Are there common misconceptions held by those who do not live on the water?  

Short answer is, yes, many. Most of them can be summed up in that people are unaware that boat dwellers are responsible contributing members of the larger community. We do pay property taxes, just like any other renter; it forms a part of our moorage costs. We do all we can to live in an environmentally conscious manner. We often are contributing members of the larger community, volunteering or working, voting, purchasing, supporting arts and entertainment, etc. 

What about privacy? Do people regularly ask to check out your place?

All of the marinas are pretty open to the public. Even though there are signs restricting access to “moorage customers only,” the signs do not really deter anyone. So, we have to be a little thick-skinned. But it’s good to keep in mind that it was our own choice to live like this. And we understand that we are a novelty and a curiosity to anyone not familiar with this lifestyle. Most visitors to the marina are courteous and just look at the boats and float homes. Sometimes I will engage in conversation and occasionally invite someone in for a closer look. 

new in town rick schnurr cowichan bay
Rick Schnurr and Judy Brooks say the best part about boat life is the mobility.
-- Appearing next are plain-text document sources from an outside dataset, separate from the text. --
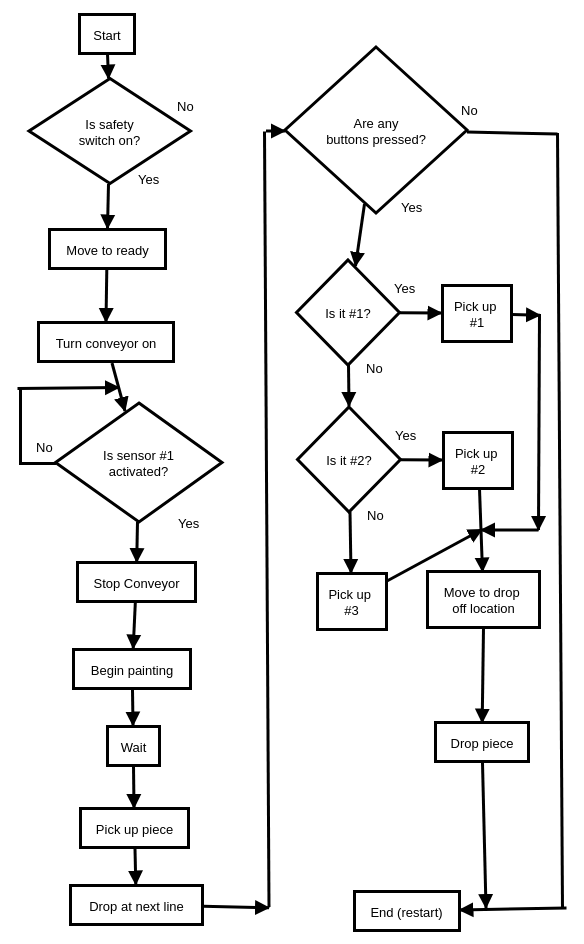
<!DOCTYPE html>
<html lang="en">
<head>
<meta charset="utf-8">
<title>Conveyor robot flowchart</title>
<style>
:root { --ink: #000; --paper: #fff; --stroke: 3px; }
* { box-sizing: border-box; margin: 0; }
html, body { width: 584px; height: 944px; overflow: hidden; background: var(--paper); }
.flowchart {
  position: relative; width: 584px; height: 944px; overflow: hidden;
  background: var(--paper); color: var(--ink);
  font: 13px/16px "Liberation Sans", Arial, sans-serif;
}
.connectors { position: absolute; left: 0; top: 0; }
.connectors .lines { fill: none; stroke: var(--ink); stroke-width: var(--stroke); }
.connectors .decisions { fill: var(--paper); stroke: var(--ink); stroke-width: var(--stroke); }
.arrowhead { fill: var(--ink); }
.step, .decision {
  position: absolute; display: flex; align-items: center; justify-content: center;
  left: var(--x); top: var(--y); width: var(--w); height: 42px;
  padding-top: 3px; text-align: center; white-space: nowrap;
}
.step { border: var(--stroke) solid var(--ink); background: var(--paper); }
.tall { height: 59px; }
.decision { height: var(--h); }
.answer { position: absolute; left: var(--x); top: var(--y); white-space: nowrap; }
</style>
</head>
<body>
<main class="flowchart">
  <svg class="connectors" width="584" height="944" viewBox="0 0 584 944" aria-hidden="true">
    <defs>
      <marker id="arrow" markerUnits="userSpaceOnUse" markerWidth="15" markerHeight="16" refX="14" refY="8" orient="auto">
        <polygon class="arrowhead" points="0,0.5 15,8 0,15.5"/>
      </marker>
    </defs>
    <g class="decisions">
      <polygon points="110,78.5 190.5,131 110,183.5 29,131"/>
      <polygon points="139,403 222,462.5 139,522 55.5,462.5"/>
      <polygon points="376,47 467,130 376,213 285,130"/>
      <polygon points="348,260 399.5,312.5 348,365 296.5,312.5"/>
      <polygon points="349,407 400.5,459.5 349,512 297.5,459.5"/>
    </g>
    <g class="lines">
      <g marker-end="url(#arrow)">
        <line x1="107.5" y1="54" x2="108.5" y2="78.5"/>
        <line x1="108.5" y1="184" x2="107.5" y2="228.5"/>
        <line x1="106.8" y1="269" x2="106" y2="322"/>
        <line x1="112" y1="363" x2="125" y2="411"/>
        <line x1="137.5" y1="522" x2="136.7" y2="562"/>
        <line x1="135.3" y1="603" x2="133.2" y2="648.5"/>
        <line x1="132.5" y1="690" x2="133" y2="725.5"/>
        <line x1="133.5" y1="766" x2="134" y2="808"/>
        <line x1="135" y1="849" x2="135.8" y2="884.5"/>
        <line x1="203" y1="906.2" x2="269" y2="907.8"/>
        <line x1="266" y1="131" x2="285" y2="131"/>
        <line x1="364.5" y1="204" x2="355.5" y2="266"/>
        <line x1="400" y1="312.8" x2="441.5" y2="313"/>
        <line x1="512" y1="314.5" x2="540" y2="315.2"/>
        <line x1="348.5" y1="365" x2="349" y2="406"/>
        <line x1="401" y1="459.8" x2="442.5" y2="460"/>
        <line x1="350" y1="512" x2="351" y2="573"/>
        <line x1="387" y1="581" x2="482" y2="529.5"/>
        <line x1="479.5" y1="489" x2="482.5" y2="571.5"/>
        <line x1="539.5" y1="314" x2="538.5" y2="530"/>
        <line x1="538.5" y1="530" x2="481" y2="530"/>
        <line x1="483.5" y1="628" x2="482.2" y2="722.5"/>
        <line x1="482.5" y1="763" x2="486" y2="908"/>
        <line x1="566.5" y1="908" x2="459.5" y2="910"/>
        <line x1="17.5" y1="388.5" x2="119" y2="387.5"/>
      </g>
      <polyline points="56,463.5 20.5,463.5 20.5,388"/>
      <line x1="269" y1="907" x2="264.5" y2="131.5"/>
      <polyline points="467,132 557.5,134"/>
      <line x1="557.5" y1="133" x2="562.5" y2="908"/>
    </g>
  </svg>

  <div class="step" style="--x:78px;--y:13px;--w:58px">Start</div>
  <div class="decision" style="--x:28px;--y:78px;--w:163px;--h:106px">Is safety<br>switch on?</div>
  <div class="step" style="--x:48px;--y:228px;--w:119px">Move to ready</div>
  <div class="step" style="--x:37px;--y:321px;--w:138px">Turn conveyor on</div>
  <div class="decision" style="--x:54px;--y:402px;--w:169px;--h:120px">Is sensor #1<br>activated?</div>
  <div class="step" style="--x:76px;--y:561px;--w:121px">Stop Conveyor</div>
  <div class="step" style="--x:72px;--y:648px;--w:120px">Begin painting</div>
  <div class="step" style="--x:106px;--y:725px;--w:55px">Wait</div>
  <div class="step" style="--x:79px;--y:807px;--w:111px">Pick up piece</div>
  <div class="step" style="--x:69px;--y:884px;--w:135px">Drop at next line</div>

  <div class="decision" style="--x:284px;--y:46px;--w:184px;--h:168px">Are any<br>buttons pressed?</div>
  <div class="decision" style="--x:295px;--y:259px;--w:106px;--h:107px">Is it #1?</div>
  <div class="step tall" style="--x:441px;--y:284px;--w:72px"><span>Pick up&nbsp;<br>#1</span></div>
  <div class="decision" style="--x:296px;--y:406px;--w:106px;--h:107px">Is it #2?</div>
  <div class="step tall" style="--x:442px;--y:431px;--w:72px"><span>Pick up&nbsp;<br>#2</span></div>
  <div class="step tall" style="--x:315.5px;--y:572px;--w:72px"><span>Pick up&nbsp;<br>#3</span></div>
  <div class="step tall" style="--x:426px;--y:570px;--w:115px"><span>Move to drop&nbsp;<br>off location</span></div>
  <div class="step" style="--x:434px;--y:721px;--w:96px">Drop piece</div>
  <div class="step" style="--x:352.5px;--y:890px;--w:108px">End (restart)</div>

  <span class="answer" style="--x:177px;--y:99px">No</span>
  <span class="answer" style="--x:138px;--y:172px">Yes</span>
  <span class="answer" style="--x:36px;--y:440px">No</span>
  <span class="answer" style="--x:178px;--y:516px">Yes</span>
  <span class="answer" style="--x:461px;--y:103px">No</span>
  <span class="answer" style="--x:401px;--y:200px">Yes</span>
  <span class="answer" style="--x:394px;--y:281px">Yes</span>
  <span class="answer" style="--x:366px;--y:361px">No</span>
  <span class="answer" style="--x:395px;--y:428px">Yes</span>
  <span class="answer" style="--x:367px;--y:508px">No</span>
</main>
</body>
</html>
Jacqueline Ronson/The Discourse Cowichan

Does it take a certain type of person or personality to live on a boat in a popular marina? 

I think anyone who chooses this lifestyle needs to be pretty flexible and understanding of others and their interests. If one really does not wish to be on display, then they need to choose a different option, like living on a mooring or at anchor.

Understand that we are not primarily here to put on a show. We are just living our life and choosing to be tied up at a marina is just easier when it comes to connecting with the shore for shopping, travel, appointments and a host of other reasons rather than having to boat-in from an anchored-out mooring. 

What is it like to be on the water in a big storm?

Storms are interesting. We have always chosen to moor in a safe location, but nevertheless, when the winds and waves are up we do feel the motion and hear the noise on the boat. Julie May displaces 14.5 tons, so it is relatively stable for her size. 

Finally, what are some things that you think newcomers to Cowichan Bay need to know before they move?

We are a very diverse community and that is our strength and appeal. Be prepared to be accepting, non-judgmental and open to all others. This likely applies to any community.